• **TO DO**: Each line of the listing that includes "circle" should be reported.

• **PROVIDED RECORDS**:
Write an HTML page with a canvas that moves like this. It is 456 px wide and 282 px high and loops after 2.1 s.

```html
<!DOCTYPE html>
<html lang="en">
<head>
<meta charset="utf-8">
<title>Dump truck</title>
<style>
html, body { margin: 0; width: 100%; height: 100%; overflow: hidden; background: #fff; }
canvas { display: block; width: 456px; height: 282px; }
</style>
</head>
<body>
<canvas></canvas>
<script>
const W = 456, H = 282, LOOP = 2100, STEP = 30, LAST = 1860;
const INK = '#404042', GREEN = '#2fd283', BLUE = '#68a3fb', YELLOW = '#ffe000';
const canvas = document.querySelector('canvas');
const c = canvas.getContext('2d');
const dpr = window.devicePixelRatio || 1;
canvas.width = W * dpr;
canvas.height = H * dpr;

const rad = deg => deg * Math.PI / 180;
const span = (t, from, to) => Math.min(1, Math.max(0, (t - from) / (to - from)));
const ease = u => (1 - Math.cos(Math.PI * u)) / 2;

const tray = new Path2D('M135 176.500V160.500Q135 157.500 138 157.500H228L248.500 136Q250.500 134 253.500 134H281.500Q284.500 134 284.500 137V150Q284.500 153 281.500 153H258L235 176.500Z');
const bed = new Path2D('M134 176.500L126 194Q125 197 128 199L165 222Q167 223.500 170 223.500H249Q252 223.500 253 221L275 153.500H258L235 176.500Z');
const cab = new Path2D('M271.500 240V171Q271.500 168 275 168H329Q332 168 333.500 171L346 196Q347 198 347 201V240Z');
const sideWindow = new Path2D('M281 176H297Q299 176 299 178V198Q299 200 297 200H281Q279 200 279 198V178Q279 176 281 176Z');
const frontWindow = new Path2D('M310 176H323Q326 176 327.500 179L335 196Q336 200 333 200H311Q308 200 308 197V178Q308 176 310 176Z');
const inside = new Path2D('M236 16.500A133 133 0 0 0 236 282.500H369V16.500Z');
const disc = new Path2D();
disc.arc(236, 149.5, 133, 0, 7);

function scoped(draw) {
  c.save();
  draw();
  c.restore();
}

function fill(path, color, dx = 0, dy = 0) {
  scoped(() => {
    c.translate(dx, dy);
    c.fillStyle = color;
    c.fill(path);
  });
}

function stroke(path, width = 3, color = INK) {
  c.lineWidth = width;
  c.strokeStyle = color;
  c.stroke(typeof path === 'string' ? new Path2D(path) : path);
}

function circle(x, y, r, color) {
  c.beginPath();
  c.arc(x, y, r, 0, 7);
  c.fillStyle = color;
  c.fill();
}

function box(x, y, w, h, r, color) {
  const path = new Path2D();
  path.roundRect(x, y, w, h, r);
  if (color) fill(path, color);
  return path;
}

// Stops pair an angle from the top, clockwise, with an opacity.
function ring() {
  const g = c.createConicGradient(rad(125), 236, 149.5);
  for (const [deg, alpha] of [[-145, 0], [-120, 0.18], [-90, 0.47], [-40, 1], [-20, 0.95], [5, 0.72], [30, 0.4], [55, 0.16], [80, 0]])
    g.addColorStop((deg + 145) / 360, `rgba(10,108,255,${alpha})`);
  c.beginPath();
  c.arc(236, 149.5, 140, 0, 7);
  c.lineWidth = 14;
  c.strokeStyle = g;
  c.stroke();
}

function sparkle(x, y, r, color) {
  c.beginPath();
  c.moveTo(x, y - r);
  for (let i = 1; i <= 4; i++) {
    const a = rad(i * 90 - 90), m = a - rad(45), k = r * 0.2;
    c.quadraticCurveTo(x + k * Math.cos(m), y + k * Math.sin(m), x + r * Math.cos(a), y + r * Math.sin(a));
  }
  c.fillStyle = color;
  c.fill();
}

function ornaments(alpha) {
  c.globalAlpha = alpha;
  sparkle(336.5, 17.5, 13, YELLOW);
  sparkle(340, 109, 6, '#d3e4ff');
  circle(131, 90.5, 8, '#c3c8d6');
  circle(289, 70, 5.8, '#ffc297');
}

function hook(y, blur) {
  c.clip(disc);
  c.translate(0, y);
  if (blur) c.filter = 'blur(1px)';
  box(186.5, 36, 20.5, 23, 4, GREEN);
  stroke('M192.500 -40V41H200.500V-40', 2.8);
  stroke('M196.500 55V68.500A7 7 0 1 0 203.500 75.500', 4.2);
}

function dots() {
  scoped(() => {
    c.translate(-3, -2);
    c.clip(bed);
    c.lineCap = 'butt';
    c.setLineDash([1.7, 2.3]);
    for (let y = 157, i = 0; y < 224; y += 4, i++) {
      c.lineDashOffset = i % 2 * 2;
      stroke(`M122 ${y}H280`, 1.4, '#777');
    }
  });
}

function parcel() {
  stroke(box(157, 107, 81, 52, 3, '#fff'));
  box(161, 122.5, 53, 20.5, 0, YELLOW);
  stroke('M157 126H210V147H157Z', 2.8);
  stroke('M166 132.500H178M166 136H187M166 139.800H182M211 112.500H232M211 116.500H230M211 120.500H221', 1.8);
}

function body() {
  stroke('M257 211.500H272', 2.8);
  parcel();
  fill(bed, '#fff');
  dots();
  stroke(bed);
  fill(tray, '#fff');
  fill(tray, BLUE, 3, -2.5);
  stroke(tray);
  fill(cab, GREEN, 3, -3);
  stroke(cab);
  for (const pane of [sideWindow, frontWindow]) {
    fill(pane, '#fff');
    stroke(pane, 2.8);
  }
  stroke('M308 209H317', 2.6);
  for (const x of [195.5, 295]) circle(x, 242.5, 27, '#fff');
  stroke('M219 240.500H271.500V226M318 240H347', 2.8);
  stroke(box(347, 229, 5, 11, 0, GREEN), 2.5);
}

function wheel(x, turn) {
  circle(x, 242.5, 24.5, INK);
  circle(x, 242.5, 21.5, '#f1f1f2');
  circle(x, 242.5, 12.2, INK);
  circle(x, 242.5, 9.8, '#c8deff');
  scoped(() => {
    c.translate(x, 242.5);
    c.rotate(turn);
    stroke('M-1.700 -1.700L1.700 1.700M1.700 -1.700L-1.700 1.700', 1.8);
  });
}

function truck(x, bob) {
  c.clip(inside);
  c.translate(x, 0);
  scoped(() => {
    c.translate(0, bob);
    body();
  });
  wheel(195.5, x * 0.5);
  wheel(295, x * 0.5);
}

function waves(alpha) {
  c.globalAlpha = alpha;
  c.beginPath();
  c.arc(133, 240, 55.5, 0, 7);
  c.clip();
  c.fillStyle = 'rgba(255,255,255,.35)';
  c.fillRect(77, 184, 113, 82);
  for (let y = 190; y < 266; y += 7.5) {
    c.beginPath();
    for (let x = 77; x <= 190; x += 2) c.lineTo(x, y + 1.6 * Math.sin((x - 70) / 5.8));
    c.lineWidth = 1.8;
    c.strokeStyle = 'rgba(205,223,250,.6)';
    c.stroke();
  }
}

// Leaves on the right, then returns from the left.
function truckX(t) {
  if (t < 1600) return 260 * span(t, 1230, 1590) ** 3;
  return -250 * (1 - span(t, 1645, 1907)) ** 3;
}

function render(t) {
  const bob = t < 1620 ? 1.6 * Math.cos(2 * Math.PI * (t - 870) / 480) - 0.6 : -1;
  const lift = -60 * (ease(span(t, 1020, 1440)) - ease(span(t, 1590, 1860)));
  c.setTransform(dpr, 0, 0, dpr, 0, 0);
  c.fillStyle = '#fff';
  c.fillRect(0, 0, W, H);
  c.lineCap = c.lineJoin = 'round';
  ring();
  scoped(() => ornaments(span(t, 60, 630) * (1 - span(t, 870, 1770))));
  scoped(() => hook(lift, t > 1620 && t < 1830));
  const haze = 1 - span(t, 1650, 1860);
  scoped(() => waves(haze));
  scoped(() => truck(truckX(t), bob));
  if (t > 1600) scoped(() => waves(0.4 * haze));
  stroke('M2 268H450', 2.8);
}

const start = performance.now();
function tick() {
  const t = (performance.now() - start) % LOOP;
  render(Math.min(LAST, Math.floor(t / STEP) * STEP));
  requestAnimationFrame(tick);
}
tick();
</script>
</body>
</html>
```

• **RESPONSE BELOW**:
function circle(x, y, r, color) {
  circle(131, 90.5, 8, '#c3c8d6');
  circle(289, 70, 5.8, '#ffc297');
  for (const x of [195.5, 295]) circle(x, 242.5, 27, '#fff');
  circle(x, 242.5, 24.5, INK);
  circle(x, 242.5, 21.5, '#f1f1f2');
  circle(x, 242.5, 12.2, INK);
  circle(x, 242.5, 9.8, '#c8deff');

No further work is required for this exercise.